Appraisal audit

The revised appraisal process meets the Education Council guidelines. A particular focus on teacher reflection on their goals, observations and monitoring of target students is evident. Continuing to strengthen evidence in relation to the Practising Teacher Criteria should support growth in teaching practice.

Going forward

How well placed is the school to accelerate the achievement of all children who need it?

Children are achieving well. The school demonstrates strong progress toward achieving equity in educational outcomes, supported by effective, sustainable processes and practices.

Agreed next steps are to:

  • ·complete the planned review of the strategic plan and curriculum to develop an integrated approach towards supporting Māori and Pacific students’ success and students leading their learning
  • continue to embed and extend internal evaluation processes within school systems to support accelerated learning
  • continue to embed teacher appraisal and teaching as inquiry.

ERO is likely to carry out the next review in three years. 

Alan Wynyard
Deputy Chief Review Officer Central (Acting)

26 July 2017

About the school

Location

Porirua

Ministry of Education profile number

3045

School type

Contributing Primary (Years 1 to 6)

School roll

434

Gender composition

Male 51%, Female 49%

Ethnic composition

Māori                                  40%
Pākehā                               45%
Pacific                                 12%
Other ethnic groups        3%

Review team on site

June 2017

Date of this report

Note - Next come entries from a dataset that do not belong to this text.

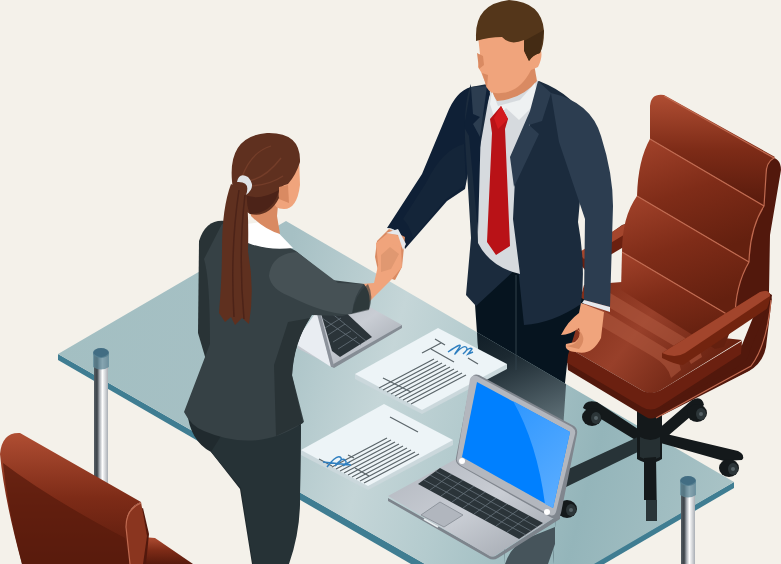
<!DOCTYPE html>
<html lang="en">
<head>
<meta charset="utf-8">
<title>Business handshake</title>
<style>
:root{--paper:#f4f1ea;--navy:#1b2b3d;--navy-dark:#0f2036;--navy-light:#2c3d50;--trouser:#06141f;--shirt:#d6dade;--tie:#b91217;--skin:#f0a47c;--skin-dark:#d98a62;--hair-man:#54361a;--hair-woman:#5f301f;--suit:#364145;--suit-dark:#293336;--suit-light:#465155;--leather-dark:#6b2010;--leather-edge:#52180c;--metal:#a9adb5;--key:#2b3439;--screen:#0080ff;--ink:#2f7fc0}
html,body{margin:0;overflow:hidden;background:var(--paper)}
svg{display:block;width:781px;height:564px}
.navy{fill:var(--navy)}.navy-dark{fill:var(--navy-dark)}.navy-light{fill:var(--navy-light)}
.shirt{fill:var(--shirt)}.white{fill:#fff}.tie{fill:var(--tie)}
.skin{fill:var(--skin)}.skin-dark{fill:var(--skin-dark)}
.suit{fill:var(--suit)}.suit-dark{fill:var(--suit-dark)}.suit-light{fill:var(--suit-light)}
.hair-m{fill:var(--hair-man)}.hair-w{fill:var(--hair-woman)}
.l-dark{fill:var(--leather-dark)}.l-edge{fill:var(--leather-edge)}
.black{fill:#14191b}.key{fill:var(--key)}
.lines{fill:none;stroke:#5d676c;stroke-width:1.3}
.sign{fill:none;stroke:var(--ink);stroke-width:1.4}
.keygrid{fill:none;stroke:#66727a;stroke-width:.8}
.seam{fill:none;stroke:#c06a50;stroke-width:1.2}
</style>
</head>
<body>
<svg viewBox="0 0 781 564" role="img" aria-label="A businessman and a businesswoman shake hands over a glass desk with contracts and laptops">
<defs>
<linearGradient id="glass" x1="58" y1="300" x2="734" y2="480" gradientUnits="userSpaceOnUse">
<stop offset="0" stop-color="#a3bfc2"/><stop offset=".3" stop-color="#a6c0c4"/><stop offset=".48" stop-color="#c5d6d8"/><stop offset=".6" stop-color="#b4cbce"/><stop offset=".8" stop-color="#94b5ba"/><stop offset="1" stop-color="#a9c3c6"/>
</linearGradient>
<linearGradient id="leather" x1="0" y1="0" x2=".35" y2="1">
<stop offset="0" stop-color="#a3432b"/><stop offset=".5" stop-color="#7f2c18"/><stop offset="1" stop-color="#64200f"/>
</linearGradient>
<linearGradient id="leather-seat" x1="0" y1="0" x2="1" y2=".5">
<stop offset="0" stop-color="#7a2915"/><stop offset=".5" stop-color="#98402a"/><stop offset="1" stop-color="#66200f"/>
</linearGradient>
<linearGradient id="leather-top" x1="0" y1="0" x2="0" y2="1">
<stop offset="0" stop-color="#b04e33"/><stop offset=".5" stop-color="#7d2b17"/><stop offset="1" stop-color="#571a0c"/>
</linearGradient>
<linearGradient id="tube">
<stop offset="0" stop-color="#555d63"/><stop offset=".22" stop-color="#3b4248"/><stop offset=".4" stop-color="#a8adb3"/><stop offset=".6" stop-color="#fff"/><stop offset="1" stop-color="#a9aeb4"/>
</linearGradient>
<linearGradient id="legs-seen" x1="480" y1="300" x2="530" y2="430" gradientUnits="userSpaceOnUse">
<stop offset="0" stop-color="#06141f"/><stop offset=".45" stop-color="#1c2931"/><stop offset="1" stop-color="#5d6e75"/>
</linearGradient>
<linearGradient id="alu" x1="0" y1="0" x2="1" y2="1">
<stop offset="0" stop-color="#b1b6be"/><stop offset=".5" stop-color="#c9cdd4"/><stop offset="1" stop-color="#9ca2aa"/>
</linearGradient>
<linearGradient id="glare" x1="0" y1="0" x2=".5" y2="1">
<stop offset="0" stop-color="#2f97ff"/><stop offset="1" stop-color="#57abff"/>
</linearGradient>
<clipPath id="under-glass"><path d="M286 221 734 482 594 564H425L58 354Z"/></clipPath>
<g id="desk-leg">
<path d="M0 0h14v222H0z" fill="url(#tube)"/>
<ellipse cx="7" cy="1" rx="8" ry="5" fill="#426d83"/>
<path d="M-1 1v14q8 5 16 0V1q-8 8-16 0Z" fill="#5e8797" opacity=".75"/>
</g>
<g id="caster">
<ellipse rx="10" ry="9" fill="#14191b"/><ellipse cx="4" cy="1" rx="5" ry="6" fill="#2c3538"/><circle cx="4" cy="1" r="2" fill="#566166"/>
</g>
<g id="contract">
<path d="M0 51 67 86 152 41v-5L0 46Z" fill="#cbd8dc"/>
<path d="M0 46 83 0 152 36 67 82Z" fill="#edf4f7"/>
</g>
<path id="text-block" class="lines" d="m0 31 55-29m-51 31 55-29m-51 31 55-29m-51 31 55-29m-51 31 55-29m-51 31 55-29m-51 31 55-29m-51 31 55-29m-51 31 55-29"/>
</defs>

<rect width="781" height="564" fill="var(--paper)"/>

<g id="desk-top">
<path d="M58 354 425 564H411L58 360Z" fill="#3f7d92"/>
<path d="M734 482v6L604 564H592Z" fill="#3f7d92"/>
<path d="M286 221 734 482 594 564H425L58 354Z" fill="url(#glass)"/>
</g>

<g id="office-chair">
<g id="chair-base">
<path class="black" d="M641 431 597 402q-12-3-14 6l54 33ZM656 431l36-31q10-5 12 5l-42 36ZM658 432l80 19q8 4 4 9l-18 1-67-19Z"/>
<path d="m640 436-78 36 2 16 82-40Z" fill="#273337"/>
<path class="black" d="M637 405h25v54q-12 8-25 0Z"/>
<path d="M640 437q11 6 20 0v20q-10 6-20 0Z" fill="#263033"/>
<path class="black" d="m644 458 12-1 1 64h-11v-21h-2Z"/>
<path d="M646 500h11v21h-11z" fill="#2a3538"/>
<use href="#caster" x="592" y="417"/><use href="#caster" x="697" y="413"/><use href="#caster" x="729" y="468"/><use href="#caster" x="567" y="509"/>
</g>
<path class="l-dark" d="m576 259 46-34q8-3 10 4v13l-47 28Z"/>
<path d="m578 253 45-28q8-2 9 5l-48 29Z" fill="#a4462d"/>
<path class="l-edge" d="M566 349 652 400 742 345 764 290l8 5-4 27q-6 30-18 48L656 417q-5 3-10 0L568 370Z"/>
<path d="M584 285 622 282 715 337 742 340 661 390q-9 6-18 1L567 347Z" fill="url(#leather-seat)"/>
<path d="m586 300 79 48q14 9 16 22l-10 8q-3-13-19-22l-75-44ZM605 290l77 46q18 11 20 21l-11 7q-5-12-20-20l-76-45Z" fill="#b15a40" opacity=".55"/>
<path class="l-dark" d="M567 347 643 391q9 4 18-1l81-49-1 13-82 53q-8 5-17 0l-76-45Z"/>
<path class="l-edge" d="M766 157q15-1 15 13l-11 65-1 57-32 33-20-5Z"/>
<path d="M650 106q1-13 14-11l111 62q-9 4-9 16l-2 33-114-67Z" fill="url(#leather-top)"/>
<path d="M650 139 764 206q-14 22-15 56L637 196q1-36 13-57Z" fill="url(#leather)"/>
<path d="M637 196 749 262q-14 24-14 57L622 252q0-35 15-56Z" fill="url(#leather)"/>
<path d="M622 252 735 319l-11 28-9 2-94-59Z" fill="url(#leather)"/>
<path class="seam" d="M650 139 764 206q-14 22-15 56-14 24-14 57M637 196l112 66M622 252l113 67M664 96l110 62q-8 4-8 17l-2 31"/>
<path d="M662 353 760 292q11-4 10 6l-2 10-85 57q-7 0-21-7Z" fill="#72240f"/>
<path d="m662 353 98-61q10-3 10 4l-85 57q-10 6-23 0Z" fill="#a2452c"/>
<path class="l-edge" d="M768 306 750 350q-2 12-13 17l-80 43v8l92-47q14-8 17-24l6-50Z"/>
<path class="seam" d="M771 300q-4 45-20 66l-95 52"/>
</g>

<g id="man-lower-body">
<path d="M474 290 518 262 585 300 568 355 561 420 553 564H505L500 410 481 390Z" fill="var(--trouser)"/>
<g clip-path="url(#under-glass)">
<path d="M474 290 518 262 585 300 568 355 561 430 553 564H505L500 410 481 390Z" fill="url(#glass)"/>
<path d="M474 290 518 262 585 300 568 355 563 430 548 510H515L500 410 481 390Z" fill="url(#legs-seen)"/>
<path d="M505 564q5-16 20-25l30-12v17l-7 20Z" fill="#46545b"/>
</g>
<path d="M516 275V370" stroke="#31404a" fill="none"/>
</g>

<g id="desk-legs"><use href="#desk-leg" x="94" y="352"/><use href="#desk-leg" x="681" y="480"/></g>

<g id="far-laptop">
<path d="M297 348 317 311 350 296 402 325 334 367Z" fill="url(#alu)"/>
<path d="m402 325v3l-68 40-4-2Z" fill="#858c94"/>
<path class="key" d="m320 310 21-2 31 29-32 20-8-6Z"/>
<path class="keygrid" d="m322 318 39 27m-36-37 41 33m-41-13 16-10m-13 17 17-11m-12 18 18-11m-13 18 19-12"/>
<path d="m294 343 23-32 14 56Z" fill="#e9edf2"/><path d="m316 310 4 2 14 54-3 1Z" fill="#8c929b"/>
</g>

<g id="contracts">
<use href="#contract" x="355" y="328"/>
<use href="#text-block" x="379" y="357"/>
<path class="lines" d="m422 353 19-10m-10 6 23 13M383 378l28 14m24-53 10 6m23 13 10 6"/>
<path class="sign" d="M448 352q16-11 11-4t-4 6q8-9 11-7t-3 7q7-8 9-5l-4 5 5-2"/>
<use href="#contract" x="301" y="404"/>
<use href="#text-block" x="332" y="436"/>
<path class="lines" d="m390 417 28 15M319 459l13 7m16-11 6 3m1 10 14 8"/>
<path class="sign" d="M327 467q9-12 13-10t-5 9q7-9 10-6t-2 6l7-4M323 462l28 3"/>
</g>

<g id="near-laptop">
<path d="m388 498 101 57q4 3 8 0l63-41v5l-62 39q-5 3-10 0l-100-57Z" fill="#7d848c"/>
<path d="M388 496 456 459 560 514 496 555q-4 3-8 0Z" fill="url(#alu)"/>
<path class="key" d="m418 484 22-16 103 55-24 16Z"/>
<path class="keygrid" d="m424 480 102 55m-96-60 101 56m-96-60 102 56M430 490l22-16m-11 22 22-16m-11 22 22-16m-11 22 22-16m-11 22 22-16m-11 22 22-16m-11 22 22-16m-11 22 22-16"/>
<path d="m421 515 19-13 23 13-19 12Z" fill="#b1b6be" stroke="#8f959d"/>
<path d="m424 519 14 8" stroke="#e9edf0" stroke-width="2"/>
<path d="M471 379q2-6 8-4l95 51q4 3 3 8l-16 79q-2 8-9 5l-92-52q-5-3-4-8Z" fill="#80868e"/>
<path d="M470 379q2-5 7-3l95 51q4 3 3 7l-19 78q-2 5-6 3l-90-50q-4-3-3-7Z" fill="#b3b7be"/>
<path d="M477 382 570 432 553 508 462 457Z" fill="var(--screen)"/>
<path d="m513 401 57 31-17 76-8-4q-8-61-32-103Z" fill="url(#glare)"/>
<g class="white"><circle cx="462" cy="461" r="3"/><circle cx="547" cy="512" r="3"/></g>
</g>

<g id="man">
<path class="shirt" d="m387 232 9-6 11 16-4 8Z"/>
<path class="navy-dark" d="M471 87q-15 4-24 27l-25 60-35 54q14 0 18 21l42-48 18-12 13-68Z"/>
<path class="navy" d="m426 183-23 36q6 5 10 19l32-38 21-16-2-40q-22 6-38 39Z" opacity=".5"/>
<path class="navy" d="M471 87 487 84 518 96 539 81q38 15 48 43l-9 98q8 44 3 82-28 19-57 21l-6-58-42 39-10-11 5-57-6-100q-1-37 6-54Z"/>
<path class="shirt" d="m490 91 30-1 18-10 1 22-23 57-3 60 7 55q-30-7-42-31l-2-73Z"/>
<path class="skin-dark" d="m491 78 43-14 3 17q-15 18-40 20l-6-9Z"/>
<path d="m492 91 6 15 22-6 15-17 3 18-19 19-13-12-11 12-5-16Z" fill="#eef1f2"/>
<path class="tie" d="m501 106 7 13-3 10 5 117-14 9-9-13 5-109-2-14Z"/>
<path d="m501 106 7 13-10 10-4-11Z" fill="#d31a1e"/>
<path class="navy-dark" d="m487 86 3 8-9 30-3 108-9-96-5-9 7-40Z"/>
<path class="navy-light" d="m538 81 13 12-9 28-13 4 10 9-25 53-4-30 20-46Z"/>
<path class="navy-light" d="M551 93q40 9 50 43 12 38 12 70l-3 101-26-7 1-81-26-77q-7-42-8-49Z"/>
<path class="navy-light" d="m487 86-16 1 2 27 7 3-7 7 7 13Z"/>
<path d="M584 300 610 307v5l-28-9Z" fill="#e5e8ec"/>
<path class="skin" d="m581 303 23 9-3 26q-9 18-25 14-12-1-10-8l9-2q7-5 4-14-9 7-18 7 7-14 18-22Z"/>
<path class="skin-dark" d="M566 346q13-1 14-13l-4-5q13 9 3 21Z"/>
<path class="skin" d="M478 36 514 31 538 45q7 8 0 22l-7 3q-11 22-30 23-14 2-16-11l-4-10-3-5 2-13Z"/>
<path class="skin-dark" d="m477 53 6 3 1 9-5 4Zm5 20 6 2-1 13Z"/>
<path class="hair-m" d="M476 37q-1-33 33-37 33 2 35 31 0 15-4 22-7 2-11 8l-4-9-1-12q-14 6-22-3-13 0-26 4Z"/>
<path d="m524 41 20-11-4 23q-8 2-11 8l-5-10Z" fill="#442b14"/>
</g>

<g id="handshake">
<path class="skin-dark" d="m377 241 12-12 16 8-3 30-7 13-16-5-4-18Z"/>
<path class="skin" d="m388 233 12 3 2 11-12 9-2 20-10-12-2-21Z"/>
<path class="skin" d="m374 283 7-30 11-9 9 3 1 20-10 12-23 23-8-18Z"/>
<path d="m381 255 9-8 9 7-8 15-10 3Z" fill="#e09871"/>
<path d="m386 233 12-4 8 15-3 6-5-15Z" fill="#e5e8ec"/>
</g>

<g id="woman">
<path d="M187 411q3 30 24 41l29 37 12 75h34q12-30 14-70l1-75Z" fill="#202a2e"/>
<path d="m211 452 30 36 12 76h36q12-34 11-70l1-68-50-5-30 15Z" fill="#263236"/>
<path class="suit-dark" d="M225 221q-19-2-26 20l-1 92 8 27 33-40Z"/>
<path class="suit" d="m222 224 30 4 44 23 36 29 32 4q8 10 5 25l-27 7-30-1q-19 28-20 60l12 47q-46 32-100 9-13-5-20-19l26-68q0-66-6-85Z"/>
<path class="suit-dark" d="m310 318-22 4q-6 19-14 43l2 71 27-13-11-47q2-34 18-58Z"/>
<path class="suit-light" d="M269 276q2-22 28-24l41 31 26 1q-10 10-12 30-23 2-63-18-18-7-20-20Z"/>
<path class="suit-dark" d="m352 314q3-20 16-30 6 12 1 26Z" opacity=".6"/>
<path class="white" d="m247 224 20-3 26 27q-25 3-45-5Z"/>
<path class="skin-dark" d="m250 211 29-17-2 22 3 18q-15-4-29-18Z"/>
<path class="skin" d="m277 177 22-21 1 29q-3 24-16 24-10 0-12-10Z"/>
<path class="hair-w" d="M232 181q-4-45 35-48 34-1 33 29-4 13-12 22-11 2-9 14-10 20-29 16-17-10-18-33Z"/>
<path class="skin-dark" d="m279 187 9-2 1 18-10-4Z"/>
<path d="M243 194q15 8 36-4-5 23-29 24Z" fill="#4c2318"/>
<path d="M247 181q18-2 34-23M248 186q20 0 35-10M242 177q9-25 29-31" fill="none" stroke="#743d29" stroke-width="1.3"/>
<path class="hair-w" d="M231 184q-9 24-9 65 0 28-3 64l6 9 6-5 4 8 7-7 7 6q6-36-1-72 1-40-2-60Z"/>
<path d="M239 190q-9 59-5 127M245 195q-7 58-1 124" fill="none" stroke="#4c2318" stroke-width="1.5"/>
<path d="M237 182q2-10 11-5 9 10-2 18 5-14-9-13Z" fill="#dfe3e6"/>
</g>

<g id="visitor-chair">
<path d="m143 537 12 1 38 26h-50Z" fill="url(#leather-top)"/>
<path class="l-edge" d="m143 508 6 26-3 30h-27l8-48Z"/>
<path d="M0 454q2-22 20-21l121 69q-15 6-15 24l4 38H22Q4 498 0 454Z" fill="url(#leather-top)"/>
<path d="M3 463q46 35 122 75l4 26H22Q8 510 3 463Z" fill="#5a1b0d" opacity=".75"/>
<path d="M141 502q-15 6-15 24l4 38h13l4-28Z" fill="#8a351f"/>
<path class="seam" d="M141 503q-15 6-15 24l4 37"/>
</g>
</svg>
</body>
</html>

26 July 2017

Most recent ERO report(s)

Education Review February 2015
Education Review November 2011
Education Review November 2008